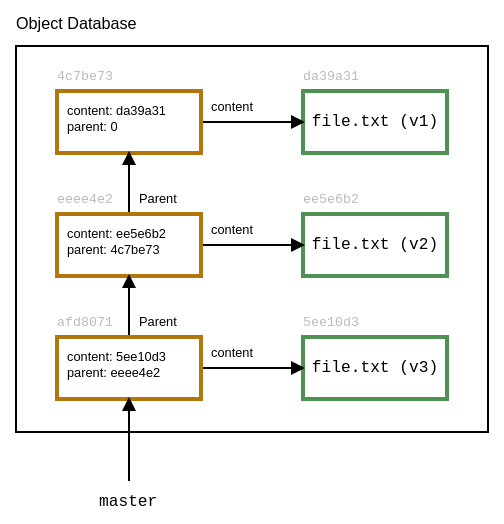
<!DOCTYPE html>
<html lang="en">
<head>
<meta charset="utf-8">
<title>Object Database</title>
<style>
:root {
  --ink: #000;
  --paper: #fff;
  --hash: #bbb;
  --commit: #b1760c;
  --blob: #4f9150;
  --sans: "Liberation Sans", Arial, sans-serif;
  --mono: "Liberation Mono", "Courier New", monospace;
}
* { box-sizing: border-box; margin: 0; }
body { background: var(--paper); overflow: hidden; }
.diagram {
  position: relative;
  width: 504px;
  height: 524px;
  overflow: hidden;
  color: var(--ink);
  background: var(--paper);
  font: 12.8px/16px var(--sans);
  white-space: nowrap;
}
.title {
  position: absolute;
  left: 16px;
  top: 14px;
  font: 400 16.2px/18px var(--sans);
}
.database {
  position: absolute;
  left: 15px;
  top: 45px;
  width: 474px;
  height: 388px;
  padding: 22px 38px;
  border: 2px solid var(--ink);
}
.objects {
  display: grid;
  grid-template-columns: 148px 148px;
  grid-auto-rows: 86px;
  gap: 37px 98px;
}
.hash {
  height: 20px;
  padding-left: 2px;
  color: var(--hash);
  font: 13.3px/16px var(--mono);
}
.box { height: 66px; border: 4px solid; }
.commit { padding: 10px 8px; border-color: var(--commit); }
.blob {
  display: flex;
  align-items: center;
  justify-content: center;
  border-color: var(--blob);
  font: 16.2px/18px var(--mono);
}
.arrows { position: absolute; left: 0; top: 0; }
.edge { position: absolute; }
.edge.to-blob { left: 211px; }
.edge.to-parent { left: 139px; }
.row-1 { top: 99px; }
.row-2 { top: 222px; }
.row-3 { top: 345px; }
.link-1 { top: 191px; }
.link-2 { top: 314px; }
.branch {
  position: absolute;
  left: 99px;
  top: 493px;
  font: 16.2px/18px var(--mono);
}
</style>
</head>
<body>
<main class="diagram">
  <h1 class="title">Object Database</h1>

  <section class="database">
    <div class="objects">
      <article>
        <p class="hash">4c7be73</p>
        <div class="box commit"><p>content: da39a31</p><p>parent: 0</p></div>
      </article>
      <article>
        <p class="hash">da39a31</p>
        <div class="box blob">file.txt (v1)</div>
      </article>
      <article>
        <p class="hash">eeee4e2</p>
        <div class="box commit"><p>content: ee5e6b2</p><p>parent: 4c7be73</p></div>
      </article>
      <article>
        <p class="hash">ee5e6b2</p>
        <div class="box blob">file.txt (v2)</div>
      </article>
      <article>
        <p class="hash">afd8071</p>
        <div class="box commit"><p>content: 5ee10d3</p><p>parent: eeee4e2</p></div>
      </article>
      <article>
        <p class="hash">5ee10d3</p>
        <div class="box blob">file.txt (v3)</div>
      </article>
    </div>
  </section>

  <svg class="arrows" width="504" height="524" viewBox="0 0 504 524" aria-hidden="true">
    <defs>
      <g id="content-arrow">
        <line x1="203" y1="0" x2="293" y2="0" stroke="#000" stroke-width="2"/>
        <polygon points="291,-7 305,0 291,7"/>
      </g>
      <polygon id="up-head" points="-7,14 0,0 7,14"/>
    </defs>
    <use href="#content-arrow" y="122"/>
    <use href="#content-arrow" y="245"/>
    <use href="#content-arrow" y="368"/>
    <g stroke="#000" stroke-width="2">
      <line x1="129" y1="163" x2="129" y2="212"/>
      <line x1="129" y1="286" x2="129" y2="335"/>
      <line x1="129" y1="409" x2="129" y2="481"/>
    </g>
    <use href="#up-head" x="129" y="151"/>
    <use href="#up-head" x="129" y="274"/>
    <use href="#up-head" x="129" y="397"/>
  </svg>

  <span class="edge to-blob row-1">content</span>
  <span class="edge to-blob row-2">content</span>
  <span class="edge to-blob row-3">content</span>
  <span class="edge to-parent link-1">Parent</span>
  <span class="edge to-parent link-2">Parent</span>

  <p class="branch">master</p>
</main>
</body>
</html>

——

_TASK TO COMPLETE_
Write out the material above exactly, and omit the pictures it holds.

_ANSWER TO THIS EXERCISE_
<!DOCTYPE html>
<html lang="en">
<head>
<meta charset="utf-8">
<title>Object Database</title>
<style>
:root {
  --ink: #000;
  --paper: #fff;
  --hash: #bbb;
  --commit: #b1760c;
  --blob: #4f9150;
  --sans: "Liberation Sans", Arial, sans-serif;
  --mono: "Liberation Mono", "Courier New", monospace;
}
* { box-sizing: border-box; margin: 0; }
body { background: var(--paper); overflow: hidden; }
.diagram {
  position: relative;
  width: 504px;
  height: 524px;
  overflow: hidden;
  color: var(--ink);
  background: var(--paper);
  font: 12.8px/16px var(--sans);
  white-space: nowrap;
}
.title {
  position: absolute;
  left: 16px;
  top: 14px;
  font: 400 16.2px/18px var(--sans);
}
.database {
  position: absolute;
  left: 15px;
  top: 45px;
  width: 474px;
  height: 388px;
  padding: 22px 38px;
  border: 2px solid var(--ink);
}
.objects {
  display: grid;
  grid-template-columns: 148px 148px;
  grid-auto-rows: 86px;
  gap: 37px 98px;
}
.hash {
  height: 20px;
  padding-left: 2px;
  color: var(--hash);
  font: 13.3px/16px var(--mono);
}
.box { height: 66px; border: 4px solid; }
.commit { padding: 10px 8px; border-color: var(--commit); }
.blob {
  display: flex;
  align-items: center;
  justify-content: center;
  border-color: var(--blob);
  font: 16.2px/18px var(--mono);
}
.arrows { position: absolute; left: 0; top: 0; }
.edge { position: absolute; }
.edge.to-blob { left: 211px; }
.edge.to-parent { left: 139px; }
.row-1 { top: 99px; }
.row-2 { top: 222px; }
.row-3 { top: 345px; }
.link-1 { top: 191px; }
.link-2 { top: 314px; }
.branch {
  position: absolute;
  left: 99px;
  top: 493px;
  font: 16.2px/18px var(--mono);
}
</style>
</head>
<body>
<main class="diagram">
  <h1 class="title">Object Database</h1>

  <section class="database">
    <div class="objects">
      <article>
        <p class="hash">4c7be73</p>
        <div class="box commit"><p>content: da39a31</p><p>parent: 0</p></div>
      </article>
      <article>
        <p class="hash">da39a31</p>
        <div class="box blob">file.txt (v1)</div>
      </article>
      <article>
        <p class="hash">eeee4e2</p>
        <div class="box commit"><p>content: ee5e6b2</p><p>parent: 4c7be73</p></div>
      </article>
      <article>
        <p class="hash">ee5e6b2</p>
        <div class="box blob">file.txt (v2)</div>
      </article>
      <article>
        <p class="hash">afd8071</p>
        <div class="box commit"><p>content: 5ee10d3</p><p>parent: eeee4e2</p></div>
      </article>
      <article>
        <p class="hash">5ee10d3</p>
        <div class="box blob">file.txt (v3)</div>
      </article>
    </div>
  </section>

  <svg class="arrows" width="504" height="524" viewBox="0 0 504 524" aria-hidden="true">
    <defs>
      <g id="content-arrow">
        <line x1="203" y1="0" x2="293" y2="0" stroke="#000" stroke-width="2"/>
        <polygon points="291,-7 305,0 291,7"/>
      </g>
      <polygon id="up-head" points="-7,14 0,0 7,14"/>
    </defs>
    <use href="#content-arrow" y="122"/>
    <use href="#content-arrow" y="245"/>
    <use href="#content-arrow" y="368"/>
    <g stroke="#000" stroke-width="2">
      <line x1="129" y1="163" x2="129" y2="212"/>
      <line x1="129" y1="286" x2="129" y2="335"/>
      <line x1="129" y1="409" x2="129" y2="481"/>
    </g>
    <use href="#up-head" x="129" y="151"/>
    <use href="#up-head" x="129" y="274"/>
    <use href="#up-head" x="129" y="397"/>
  </svg>

  <span class="edge to-blob row-1">content</span>
  <span class="edge to-blob row-2">content</span>
  <span class="edge to-blob row-3">content</span>
  <span class="edge to-parent link-1">Parent</span>
  <span class="edge to-parent link-2">Parent</span>

  <p class="branch">master</p>
</main>
</body>
</html>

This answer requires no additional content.